◆ **RECORDS TO PROCESS**:
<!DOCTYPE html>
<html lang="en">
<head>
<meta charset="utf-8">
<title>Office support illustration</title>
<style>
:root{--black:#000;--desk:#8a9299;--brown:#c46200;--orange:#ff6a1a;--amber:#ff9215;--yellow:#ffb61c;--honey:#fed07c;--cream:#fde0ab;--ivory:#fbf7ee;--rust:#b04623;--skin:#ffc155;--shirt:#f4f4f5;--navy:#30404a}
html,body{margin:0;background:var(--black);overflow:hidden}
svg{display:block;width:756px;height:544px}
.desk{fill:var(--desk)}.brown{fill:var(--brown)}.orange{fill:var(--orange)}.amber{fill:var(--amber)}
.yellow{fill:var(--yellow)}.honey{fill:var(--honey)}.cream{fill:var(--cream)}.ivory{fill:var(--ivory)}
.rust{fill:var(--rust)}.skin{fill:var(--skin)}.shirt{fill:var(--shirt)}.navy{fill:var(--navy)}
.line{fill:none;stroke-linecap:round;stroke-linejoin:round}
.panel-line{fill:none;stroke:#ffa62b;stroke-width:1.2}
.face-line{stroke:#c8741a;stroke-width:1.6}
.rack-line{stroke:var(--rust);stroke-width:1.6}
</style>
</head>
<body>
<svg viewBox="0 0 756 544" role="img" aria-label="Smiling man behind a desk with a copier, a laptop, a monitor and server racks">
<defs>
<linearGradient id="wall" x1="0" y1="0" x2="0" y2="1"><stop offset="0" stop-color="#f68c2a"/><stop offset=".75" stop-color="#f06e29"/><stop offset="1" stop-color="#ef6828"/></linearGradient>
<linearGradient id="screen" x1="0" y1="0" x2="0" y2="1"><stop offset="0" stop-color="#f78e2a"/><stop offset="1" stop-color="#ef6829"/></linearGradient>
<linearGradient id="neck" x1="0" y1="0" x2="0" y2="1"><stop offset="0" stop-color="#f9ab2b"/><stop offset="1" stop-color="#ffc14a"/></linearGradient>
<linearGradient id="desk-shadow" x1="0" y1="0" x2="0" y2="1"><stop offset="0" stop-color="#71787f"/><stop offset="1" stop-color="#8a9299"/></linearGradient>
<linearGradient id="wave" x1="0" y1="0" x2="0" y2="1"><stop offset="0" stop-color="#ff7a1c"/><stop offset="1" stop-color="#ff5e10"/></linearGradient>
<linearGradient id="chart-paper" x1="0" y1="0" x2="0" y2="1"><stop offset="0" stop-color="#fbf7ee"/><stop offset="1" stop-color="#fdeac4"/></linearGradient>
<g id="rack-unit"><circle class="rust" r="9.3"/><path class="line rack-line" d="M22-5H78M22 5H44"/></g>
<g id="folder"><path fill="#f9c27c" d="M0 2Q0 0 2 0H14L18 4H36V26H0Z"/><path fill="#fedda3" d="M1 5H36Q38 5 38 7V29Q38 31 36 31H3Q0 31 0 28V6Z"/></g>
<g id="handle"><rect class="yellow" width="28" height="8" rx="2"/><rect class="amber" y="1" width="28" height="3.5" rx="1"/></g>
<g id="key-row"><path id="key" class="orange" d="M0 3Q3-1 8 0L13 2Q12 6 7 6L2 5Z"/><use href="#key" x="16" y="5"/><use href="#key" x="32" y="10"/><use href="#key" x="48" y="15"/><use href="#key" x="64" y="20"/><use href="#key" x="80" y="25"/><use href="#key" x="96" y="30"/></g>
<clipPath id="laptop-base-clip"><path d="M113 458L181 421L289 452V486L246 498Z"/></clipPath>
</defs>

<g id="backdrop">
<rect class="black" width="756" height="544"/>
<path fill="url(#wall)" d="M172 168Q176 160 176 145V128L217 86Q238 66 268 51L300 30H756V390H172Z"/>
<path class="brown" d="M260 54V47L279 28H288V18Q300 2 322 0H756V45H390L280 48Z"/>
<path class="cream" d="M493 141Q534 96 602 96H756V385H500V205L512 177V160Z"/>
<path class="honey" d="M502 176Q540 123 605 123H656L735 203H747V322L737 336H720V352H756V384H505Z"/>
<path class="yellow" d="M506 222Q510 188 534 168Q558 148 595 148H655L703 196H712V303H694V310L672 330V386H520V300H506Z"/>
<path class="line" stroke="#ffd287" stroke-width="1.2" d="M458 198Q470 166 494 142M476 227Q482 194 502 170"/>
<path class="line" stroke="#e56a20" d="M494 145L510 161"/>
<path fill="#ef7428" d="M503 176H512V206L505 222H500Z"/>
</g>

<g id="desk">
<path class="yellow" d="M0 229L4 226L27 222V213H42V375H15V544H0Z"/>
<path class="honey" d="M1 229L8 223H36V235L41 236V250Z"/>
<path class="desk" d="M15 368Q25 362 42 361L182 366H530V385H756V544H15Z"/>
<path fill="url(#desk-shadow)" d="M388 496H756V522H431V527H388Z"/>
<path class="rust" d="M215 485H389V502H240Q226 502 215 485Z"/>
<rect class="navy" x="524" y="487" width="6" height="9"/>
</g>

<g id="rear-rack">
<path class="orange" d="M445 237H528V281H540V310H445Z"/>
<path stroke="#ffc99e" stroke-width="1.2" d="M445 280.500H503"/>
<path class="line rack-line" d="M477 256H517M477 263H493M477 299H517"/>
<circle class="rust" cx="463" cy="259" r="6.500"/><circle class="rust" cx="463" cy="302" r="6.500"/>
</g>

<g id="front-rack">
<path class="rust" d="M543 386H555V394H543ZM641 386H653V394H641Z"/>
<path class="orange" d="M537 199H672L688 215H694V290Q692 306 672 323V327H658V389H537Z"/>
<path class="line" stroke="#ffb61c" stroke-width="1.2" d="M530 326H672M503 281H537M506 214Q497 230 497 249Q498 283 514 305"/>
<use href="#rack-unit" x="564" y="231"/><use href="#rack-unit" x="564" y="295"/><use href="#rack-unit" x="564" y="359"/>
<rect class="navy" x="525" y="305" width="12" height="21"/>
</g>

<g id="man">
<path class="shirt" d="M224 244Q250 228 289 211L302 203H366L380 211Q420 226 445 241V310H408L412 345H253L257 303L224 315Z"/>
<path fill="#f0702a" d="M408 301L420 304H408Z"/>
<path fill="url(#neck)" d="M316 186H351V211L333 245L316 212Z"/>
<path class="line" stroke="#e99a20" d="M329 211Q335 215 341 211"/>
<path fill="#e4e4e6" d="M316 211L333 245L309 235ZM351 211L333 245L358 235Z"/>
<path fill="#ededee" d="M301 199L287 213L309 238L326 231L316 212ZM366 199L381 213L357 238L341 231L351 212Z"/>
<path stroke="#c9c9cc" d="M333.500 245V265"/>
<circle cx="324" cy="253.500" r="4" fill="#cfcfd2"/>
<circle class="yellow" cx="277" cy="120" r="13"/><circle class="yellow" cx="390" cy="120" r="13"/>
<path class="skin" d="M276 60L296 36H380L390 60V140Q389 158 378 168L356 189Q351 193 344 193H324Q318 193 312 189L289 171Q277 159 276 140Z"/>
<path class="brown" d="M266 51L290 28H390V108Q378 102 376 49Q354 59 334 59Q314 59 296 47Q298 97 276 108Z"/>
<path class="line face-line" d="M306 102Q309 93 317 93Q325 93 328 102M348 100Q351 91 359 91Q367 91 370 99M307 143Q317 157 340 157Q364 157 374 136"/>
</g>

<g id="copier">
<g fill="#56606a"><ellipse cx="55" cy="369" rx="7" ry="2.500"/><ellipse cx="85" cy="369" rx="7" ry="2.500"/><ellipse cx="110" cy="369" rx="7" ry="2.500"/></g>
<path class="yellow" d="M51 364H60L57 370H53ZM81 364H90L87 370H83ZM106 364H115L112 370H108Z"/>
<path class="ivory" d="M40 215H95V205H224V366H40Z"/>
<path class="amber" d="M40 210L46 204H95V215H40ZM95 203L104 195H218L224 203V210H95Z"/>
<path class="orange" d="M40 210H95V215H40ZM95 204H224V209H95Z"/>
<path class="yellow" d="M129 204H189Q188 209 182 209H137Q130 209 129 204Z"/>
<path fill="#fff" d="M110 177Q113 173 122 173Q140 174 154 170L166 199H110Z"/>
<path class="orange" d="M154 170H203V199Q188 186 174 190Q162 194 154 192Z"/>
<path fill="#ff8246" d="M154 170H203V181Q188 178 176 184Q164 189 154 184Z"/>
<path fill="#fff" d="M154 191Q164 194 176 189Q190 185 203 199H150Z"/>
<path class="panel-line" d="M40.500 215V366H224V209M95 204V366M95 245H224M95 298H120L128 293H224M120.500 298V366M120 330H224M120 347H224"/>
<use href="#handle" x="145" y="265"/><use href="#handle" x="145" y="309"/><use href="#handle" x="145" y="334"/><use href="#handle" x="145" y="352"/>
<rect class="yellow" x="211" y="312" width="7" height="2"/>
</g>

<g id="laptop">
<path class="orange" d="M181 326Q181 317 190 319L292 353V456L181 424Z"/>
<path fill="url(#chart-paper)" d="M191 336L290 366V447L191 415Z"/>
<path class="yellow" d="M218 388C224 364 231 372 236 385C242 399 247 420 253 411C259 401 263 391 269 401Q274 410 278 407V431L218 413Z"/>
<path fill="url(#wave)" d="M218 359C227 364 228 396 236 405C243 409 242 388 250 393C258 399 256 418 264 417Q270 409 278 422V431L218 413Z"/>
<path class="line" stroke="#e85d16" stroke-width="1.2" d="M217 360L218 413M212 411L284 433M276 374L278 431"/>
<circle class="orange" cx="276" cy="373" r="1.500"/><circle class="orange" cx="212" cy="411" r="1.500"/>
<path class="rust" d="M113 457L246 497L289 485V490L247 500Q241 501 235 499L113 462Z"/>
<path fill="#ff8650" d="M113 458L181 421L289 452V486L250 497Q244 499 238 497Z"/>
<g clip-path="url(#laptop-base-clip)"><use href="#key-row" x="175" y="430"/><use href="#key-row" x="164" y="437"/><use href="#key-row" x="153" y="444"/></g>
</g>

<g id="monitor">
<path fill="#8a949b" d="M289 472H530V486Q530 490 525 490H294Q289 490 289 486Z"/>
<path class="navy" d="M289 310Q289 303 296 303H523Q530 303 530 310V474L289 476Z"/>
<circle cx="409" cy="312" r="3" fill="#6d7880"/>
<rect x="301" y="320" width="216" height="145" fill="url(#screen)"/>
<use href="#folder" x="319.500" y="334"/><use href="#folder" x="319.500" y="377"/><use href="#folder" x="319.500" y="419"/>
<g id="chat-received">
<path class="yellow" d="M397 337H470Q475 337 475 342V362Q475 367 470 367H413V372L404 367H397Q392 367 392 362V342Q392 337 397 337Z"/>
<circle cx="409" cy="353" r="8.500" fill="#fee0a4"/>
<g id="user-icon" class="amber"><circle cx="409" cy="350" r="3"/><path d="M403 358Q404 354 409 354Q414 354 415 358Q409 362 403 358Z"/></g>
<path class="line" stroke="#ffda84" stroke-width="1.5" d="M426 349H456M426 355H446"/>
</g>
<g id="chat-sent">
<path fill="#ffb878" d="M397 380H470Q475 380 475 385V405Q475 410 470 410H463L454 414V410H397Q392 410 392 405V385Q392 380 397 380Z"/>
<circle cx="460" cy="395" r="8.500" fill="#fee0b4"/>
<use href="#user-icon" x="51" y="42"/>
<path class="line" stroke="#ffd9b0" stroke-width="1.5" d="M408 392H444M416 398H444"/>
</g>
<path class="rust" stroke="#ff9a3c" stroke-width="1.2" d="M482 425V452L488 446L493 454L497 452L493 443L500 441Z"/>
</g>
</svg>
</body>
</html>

◆ **WHAT TO PRODUCE**:
Copy every line in the records above that contains the word "honey".

◆ **SOLUTION TO THE EXERCISE**:
:root{--black:#000;--desk:#8a9299;--brown:#c46200;--orange:#ff6a1a;--amber:#ff9215;--yellow:#ffb61c;--honey:#fed07c;--cream:#fde0ab;--ivory:#fbf7ee;--rust:#b04623;--skin:#ffc155;--shirt:#f4f4f5;--navy:#30404a}
.yellow{fill:var(--yellow)}.honey{fill:var(--honey)}.cream{fill:var(--cream)}.ivory{fill:var(--ivory)}
<path class="honey" d="M502 176Q540 123 605 123H656L735 203H747V322L737 336H720V352H756V384H505Z"/>
<path class="honey" d="M1 229L8 223H36V235L41 236V250Z"/>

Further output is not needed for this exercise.